John Currid explains that theistic evolution is incompatible with the teachings of the Old Testament. He examines five models which incorporate theistic evolution and finds critical weaknesses in all of them. He concludes:
“At base level, the issue is the same as it has been for more than a hundred and fifty years: does one hold to the complete truthfulness of the facts reported for us in Genesis 1 and 2, and especially in the immediate creation of Adam and Eve as the first humans, or not?” (p. 878).
Guy Prentiss Waters shows that theistic evolution is incompatible with the teaching of the New Testament, which regards Genesis 1–11 as historical, and views Adam and Eve as actual individuals who were the ancestors of all people, and particularly of Jesus. He says that “leading proponents of theistic evolution depart from the New Testament writer’s testimony to Adam and Eve, thereby calling into question the historical underpinnings of the gospel” (p. 879). He concludes, “the New Testament writings cannot be accommodated to theistic evolution apart from transforming their teachings in a fundamental fashion” (p. 926).
Gregg Allison explains how theistic evolution is incompatible with historical Christian doctrine. The doctrine that God is the Creator is expressed in the first sentence of the Nicene Creed (p. 928). The Church affirmed creation ex nihilo “over against the Platonic idea of the eternality of matter” (p. 929). “This doctrine of creation … was set in opposition to several prevailing philosophical theories that challenged the belief” (p. 931). In their opposition to ancient atomism, church theologians rejected the idea that chance processes could form the world (p. 932). He continues by showing that theistic evolutionists must significantly have broken from what was the unanimous interpretation of Scripture in this regard for almost the entirety of church history.

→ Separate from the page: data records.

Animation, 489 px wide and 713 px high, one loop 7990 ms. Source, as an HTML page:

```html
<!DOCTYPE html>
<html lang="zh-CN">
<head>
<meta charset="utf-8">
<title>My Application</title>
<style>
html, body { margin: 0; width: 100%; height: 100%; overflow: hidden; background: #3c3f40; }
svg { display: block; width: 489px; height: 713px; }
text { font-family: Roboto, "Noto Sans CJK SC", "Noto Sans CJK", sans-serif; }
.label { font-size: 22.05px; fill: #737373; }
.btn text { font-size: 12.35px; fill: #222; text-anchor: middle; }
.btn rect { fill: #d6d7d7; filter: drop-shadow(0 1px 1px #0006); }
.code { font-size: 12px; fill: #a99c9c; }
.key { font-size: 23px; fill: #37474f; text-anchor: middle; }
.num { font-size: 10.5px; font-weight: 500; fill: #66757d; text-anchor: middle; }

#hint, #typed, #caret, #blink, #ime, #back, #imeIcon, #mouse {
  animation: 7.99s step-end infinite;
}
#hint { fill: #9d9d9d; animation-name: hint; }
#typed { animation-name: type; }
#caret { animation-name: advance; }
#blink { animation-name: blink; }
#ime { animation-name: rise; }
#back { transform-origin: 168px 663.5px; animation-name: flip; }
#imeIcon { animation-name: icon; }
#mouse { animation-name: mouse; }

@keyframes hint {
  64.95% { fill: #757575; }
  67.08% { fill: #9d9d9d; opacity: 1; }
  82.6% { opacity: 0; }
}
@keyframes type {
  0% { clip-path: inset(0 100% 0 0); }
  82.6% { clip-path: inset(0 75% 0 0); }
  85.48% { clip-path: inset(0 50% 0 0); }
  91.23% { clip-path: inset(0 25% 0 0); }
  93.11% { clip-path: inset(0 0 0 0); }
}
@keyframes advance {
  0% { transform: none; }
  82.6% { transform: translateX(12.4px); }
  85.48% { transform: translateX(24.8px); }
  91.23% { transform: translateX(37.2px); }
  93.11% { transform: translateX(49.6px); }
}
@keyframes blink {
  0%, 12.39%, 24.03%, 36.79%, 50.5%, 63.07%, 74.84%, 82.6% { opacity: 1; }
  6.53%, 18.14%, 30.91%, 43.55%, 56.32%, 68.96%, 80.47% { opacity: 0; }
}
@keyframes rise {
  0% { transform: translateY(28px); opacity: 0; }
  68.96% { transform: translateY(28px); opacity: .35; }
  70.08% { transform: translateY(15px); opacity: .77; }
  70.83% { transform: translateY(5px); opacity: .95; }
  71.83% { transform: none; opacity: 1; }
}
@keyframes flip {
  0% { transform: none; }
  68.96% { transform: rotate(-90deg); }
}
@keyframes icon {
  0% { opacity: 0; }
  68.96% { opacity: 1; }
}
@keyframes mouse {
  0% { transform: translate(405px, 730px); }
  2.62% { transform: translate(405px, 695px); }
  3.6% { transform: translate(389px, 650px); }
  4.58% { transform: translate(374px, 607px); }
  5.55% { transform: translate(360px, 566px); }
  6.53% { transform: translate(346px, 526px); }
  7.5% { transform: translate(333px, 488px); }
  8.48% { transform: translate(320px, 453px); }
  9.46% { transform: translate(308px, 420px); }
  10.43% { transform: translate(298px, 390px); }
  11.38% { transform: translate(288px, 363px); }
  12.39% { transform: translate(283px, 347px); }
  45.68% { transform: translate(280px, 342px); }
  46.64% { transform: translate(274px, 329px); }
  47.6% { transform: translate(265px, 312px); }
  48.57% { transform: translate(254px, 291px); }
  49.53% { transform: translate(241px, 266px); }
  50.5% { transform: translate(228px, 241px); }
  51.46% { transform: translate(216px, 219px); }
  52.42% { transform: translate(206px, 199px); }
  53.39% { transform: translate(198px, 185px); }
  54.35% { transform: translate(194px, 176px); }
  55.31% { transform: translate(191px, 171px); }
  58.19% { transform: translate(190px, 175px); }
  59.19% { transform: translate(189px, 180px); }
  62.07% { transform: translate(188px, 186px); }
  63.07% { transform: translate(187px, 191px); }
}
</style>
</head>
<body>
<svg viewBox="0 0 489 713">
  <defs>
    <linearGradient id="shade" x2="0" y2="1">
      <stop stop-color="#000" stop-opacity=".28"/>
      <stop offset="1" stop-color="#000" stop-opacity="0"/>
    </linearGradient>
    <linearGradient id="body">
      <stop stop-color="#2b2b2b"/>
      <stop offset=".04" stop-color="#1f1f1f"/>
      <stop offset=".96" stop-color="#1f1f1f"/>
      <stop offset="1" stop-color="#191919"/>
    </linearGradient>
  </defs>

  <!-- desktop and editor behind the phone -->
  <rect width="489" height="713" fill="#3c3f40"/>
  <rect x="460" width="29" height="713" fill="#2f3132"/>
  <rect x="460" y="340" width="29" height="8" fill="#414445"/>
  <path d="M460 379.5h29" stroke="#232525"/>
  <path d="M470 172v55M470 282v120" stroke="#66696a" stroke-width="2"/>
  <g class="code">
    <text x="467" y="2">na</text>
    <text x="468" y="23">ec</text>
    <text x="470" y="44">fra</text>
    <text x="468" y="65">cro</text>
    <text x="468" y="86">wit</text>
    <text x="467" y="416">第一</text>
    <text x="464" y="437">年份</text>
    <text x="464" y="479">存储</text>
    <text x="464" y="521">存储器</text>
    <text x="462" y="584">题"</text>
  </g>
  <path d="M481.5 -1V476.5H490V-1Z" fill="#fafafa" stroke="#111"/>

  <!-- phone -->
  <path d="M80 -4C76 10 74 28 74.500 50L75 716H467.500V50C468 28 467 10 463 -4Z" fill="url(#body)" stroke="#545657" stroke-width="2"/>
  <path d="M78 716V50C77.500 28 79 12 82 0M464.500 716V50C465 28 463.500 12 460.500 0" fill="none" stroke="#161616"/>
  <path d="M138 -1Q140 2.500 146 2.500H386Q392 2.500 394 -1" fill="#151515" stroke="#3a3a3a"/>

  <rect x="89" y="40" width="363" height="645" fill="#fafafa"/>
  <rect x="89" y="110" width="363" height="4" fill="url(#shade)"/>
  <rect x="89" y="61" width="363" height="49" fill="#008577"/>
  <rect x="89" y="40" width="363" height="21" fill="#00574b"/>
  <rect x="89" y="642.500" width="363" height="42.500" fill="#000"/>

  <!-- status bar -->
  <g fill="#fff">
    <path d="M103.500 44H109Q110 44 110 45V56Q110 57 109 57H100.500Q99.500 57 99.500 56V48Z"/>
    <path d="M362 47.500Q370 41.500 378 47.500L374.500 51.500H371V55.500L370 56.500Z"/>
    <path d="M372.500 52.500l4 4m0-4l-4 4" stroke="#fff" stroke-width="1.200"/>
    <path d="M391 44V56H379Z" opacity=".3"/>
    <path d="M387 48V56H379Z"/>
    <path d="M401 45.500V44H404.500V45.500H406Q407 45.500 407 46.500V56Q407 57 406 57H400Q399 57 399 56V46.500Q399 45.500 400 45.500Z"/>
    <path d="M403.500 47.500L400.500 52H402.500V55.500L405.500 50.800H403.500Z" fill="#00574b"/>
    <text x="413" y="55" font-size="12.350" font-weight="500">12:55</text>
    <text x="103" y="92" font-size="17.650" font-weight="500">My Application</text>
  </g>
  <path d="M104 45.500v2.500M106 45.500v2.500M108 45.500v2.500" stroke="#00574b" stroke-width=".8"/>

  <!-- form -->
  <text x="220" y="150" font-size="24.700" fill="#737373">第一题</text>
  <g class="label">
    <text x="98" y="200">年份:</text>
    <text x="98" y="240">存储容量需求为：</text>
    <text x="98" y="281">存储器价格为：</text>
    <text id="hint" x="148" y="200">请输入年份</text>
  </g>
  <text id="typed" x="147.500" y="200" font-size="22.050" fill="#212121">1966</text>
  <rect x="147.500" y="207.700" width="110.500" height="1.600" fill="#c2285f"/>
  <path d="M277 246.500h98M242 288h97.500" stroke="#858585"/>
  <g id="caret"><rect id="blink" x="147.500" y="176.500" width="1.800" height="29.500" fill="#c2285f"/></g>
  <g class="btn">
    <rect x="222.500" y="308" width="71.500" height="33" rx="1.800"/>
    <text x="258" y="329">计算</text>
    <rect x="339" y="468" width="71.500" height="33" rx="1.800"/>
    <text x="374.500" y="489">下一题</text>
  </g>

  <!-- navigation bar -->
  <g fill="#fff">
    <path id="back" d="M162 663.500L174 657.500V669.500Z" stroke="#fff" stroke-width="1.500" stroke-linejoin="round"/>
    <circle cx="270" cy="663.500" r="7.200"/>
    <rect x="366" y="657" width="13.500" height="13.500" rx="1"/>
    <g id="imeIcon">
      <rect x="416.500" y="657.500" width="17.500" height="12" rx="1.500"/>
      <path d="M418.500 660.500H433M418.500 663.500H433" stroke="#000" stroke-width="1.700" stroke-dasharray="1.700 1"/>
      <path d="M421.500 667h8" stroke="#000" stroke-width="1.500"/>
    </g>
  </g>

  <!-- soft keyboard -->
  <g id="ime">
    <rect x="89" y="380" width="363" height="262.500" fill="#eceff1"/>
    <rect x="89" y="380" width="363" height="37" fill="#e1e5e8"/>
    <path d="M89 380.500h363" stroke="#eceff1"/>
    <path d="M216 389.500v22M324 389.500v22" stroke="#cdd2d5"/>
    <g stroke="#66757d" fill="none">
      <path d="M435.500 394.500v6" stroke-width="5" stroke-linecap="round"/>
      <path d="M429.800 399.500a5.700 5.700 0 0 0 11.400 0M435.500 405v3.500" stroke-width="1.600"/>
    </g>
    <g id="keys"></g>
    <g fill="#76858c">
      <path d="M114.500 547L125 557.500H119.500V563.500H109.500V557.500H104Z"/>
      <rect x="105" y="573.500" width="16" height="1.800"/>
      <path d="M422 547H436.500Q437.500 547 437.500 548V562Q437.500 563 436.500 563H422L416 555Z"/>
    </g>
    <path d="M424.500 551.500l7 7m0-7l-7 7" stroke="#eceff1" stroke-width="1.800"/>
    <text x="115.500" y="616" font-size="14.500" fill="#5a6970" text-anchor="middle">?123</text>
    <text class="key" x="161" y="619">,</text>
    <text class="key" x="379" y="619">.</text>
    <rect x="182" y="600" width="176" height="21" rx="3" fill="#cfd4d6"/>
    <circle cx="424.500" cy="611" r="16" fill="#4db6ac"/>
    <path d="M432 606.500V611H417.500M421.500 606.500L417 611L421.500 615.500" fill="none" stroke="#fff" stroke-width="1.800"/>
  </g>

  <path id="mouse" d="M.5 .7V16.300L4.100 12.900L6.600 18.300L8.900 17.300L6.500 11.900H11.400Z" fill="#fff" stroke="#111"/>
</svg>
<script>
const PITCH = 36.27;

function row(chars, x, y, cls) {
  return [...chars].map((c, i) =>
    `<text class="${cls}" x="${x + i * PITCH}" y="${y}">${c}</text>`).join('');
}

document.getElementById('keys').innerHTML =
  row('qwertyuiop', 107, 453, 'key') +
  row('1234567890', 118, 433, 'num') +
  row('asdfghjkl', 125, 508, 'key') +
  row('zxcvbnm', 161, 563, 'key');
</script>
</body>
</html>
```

Diversity of viewpoint as both a strength and a weakness
The contributors to this volume have views from young-earth creation, to old-earth creation, to various forms of Intelligent Design. One of the strengths of this book is that all of these viewpoints can successfully argue against evolution from biblical, scientific, and philosophical grounds.

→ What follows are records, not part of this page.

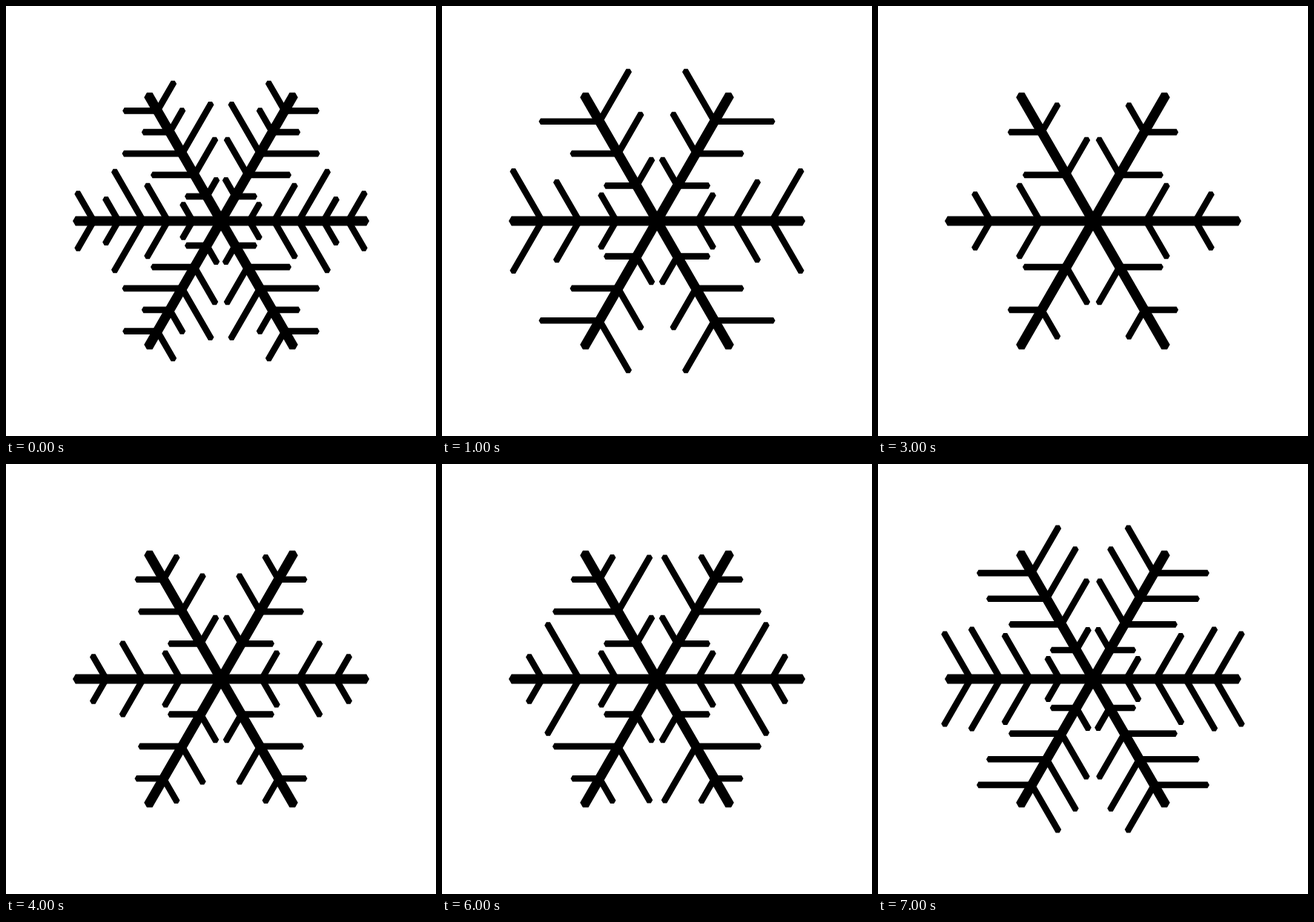
Animation, 580 px wide and 580 px high, one loop 8000 ms. Source, as an HTML page with a canvas:

```html
<!DOCTYPE html>
<html lang="en">
<head>
<meta charset="utf-8">
<title>Snowflakes</title>
<style>
  html, body { margin: 0; width: 100%; height: 100%; overflow: hidden; background: #fff; }
  canvas { display: block; }
</style>
</head>
<body>
<canvas id="stage" width="580" height="580"></canvas>
<script>
const ctx = document.getElementById('stage').getContext('2d');
const STEP = 1000, REACH = 200, SIXTH = Math.PI / 3;
const ARM_R = 7.5, TWIG_R = 5;

// Twig pairs per arm, then the free twig lengths from the tip inwards.
// Twigs left out grow until they nearly touch the neighbouring arm's.
const flakes = [
  [5, 42, 33, 76],
  [3, 77, 60],
  [4, 43.5, 35, 44],
  [2, 41],
  [3, 34, 54.5],
  [5, 60, 78, 69.5],
  [3, 34],
  [4, 69.5, 76.5, 66.5]
];

const longestTwig = place => 0.88 * place - 4.5;

// A bar along the x axis with half-hexagon ends.
function bar(length, r) {
  const h = r * Math.sqrt(3) / 2;
  ctx.beginPath();
  ctx.moveTo(-r, 0);
  ctx.lineTo(-r / 2, -h);
  ctx.lineTo(length + r / 2, -h);
  ctx.lineTo(length + r, 0);
  ctx.lineTo(length + r / 2, h);
  ctx.lineTo(-r / 2, h);
  ctx.fill();
}

function drawArm([count, ...lengths]) {
  bar(REACH - ARM_R, ARM_R);
  for (let i = 0; i < count; i++) {
    const place = REACH * (count - i) / (count + 1);
    for (const side of [-1, 1]) {
      ctx.save();
      ctx.translate(place + TWIG_R, 0);
      ctx.rotate(side * SIXTH);
      bar(lengths[i] ?? longestTwig(place), TWIG_R);
      ctx.restore();
    }
  }
}

function drawFlake(flake) {
  ctx.fillStyle = '#fff';
  ctx.fillRect(0, 0, 580, 580);
  ctx.fillStyle = '#000';
  ctx.save();
  ctx.translate(290, 290);
  for (let i = 0; i < 6; i++) {
    drawArm(flake);
    ctx.rotate(SIXTH);
  }
  ctx.restore();
}

const start = performance.now();
function frame() {
  const step = Math.floor((performance.now() - start) / STEP);
  drawFlake(flakes[step % flakes.length]);
  requestAnimationFrame(frame);
}
frame();
</script>
</body>
</html>
```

However, young-earth creationists understand that the timescale of creation is just as important an issue as whether Adam had human parents. Old earth creationists still have death in the world before Adam’s sin, and they have to deal with human fossils ‘dated’ long before any possible date for Adam. Intelligent Design must still grapple with things that seem like ‘bad design’, which biblical creationists can attribute to the effects of the Fall.
But on the whole this is a very powerful and encouraging resource for creationists, and it is an important response to theistic evolution. It can be expected to rapidly become a standard resource for the person wanting to refute the likes of BioLogos, even though in many ways it does not go far enough.
References and notes
- jmtour.com/personal-topics/evolution-creation/ Return to text.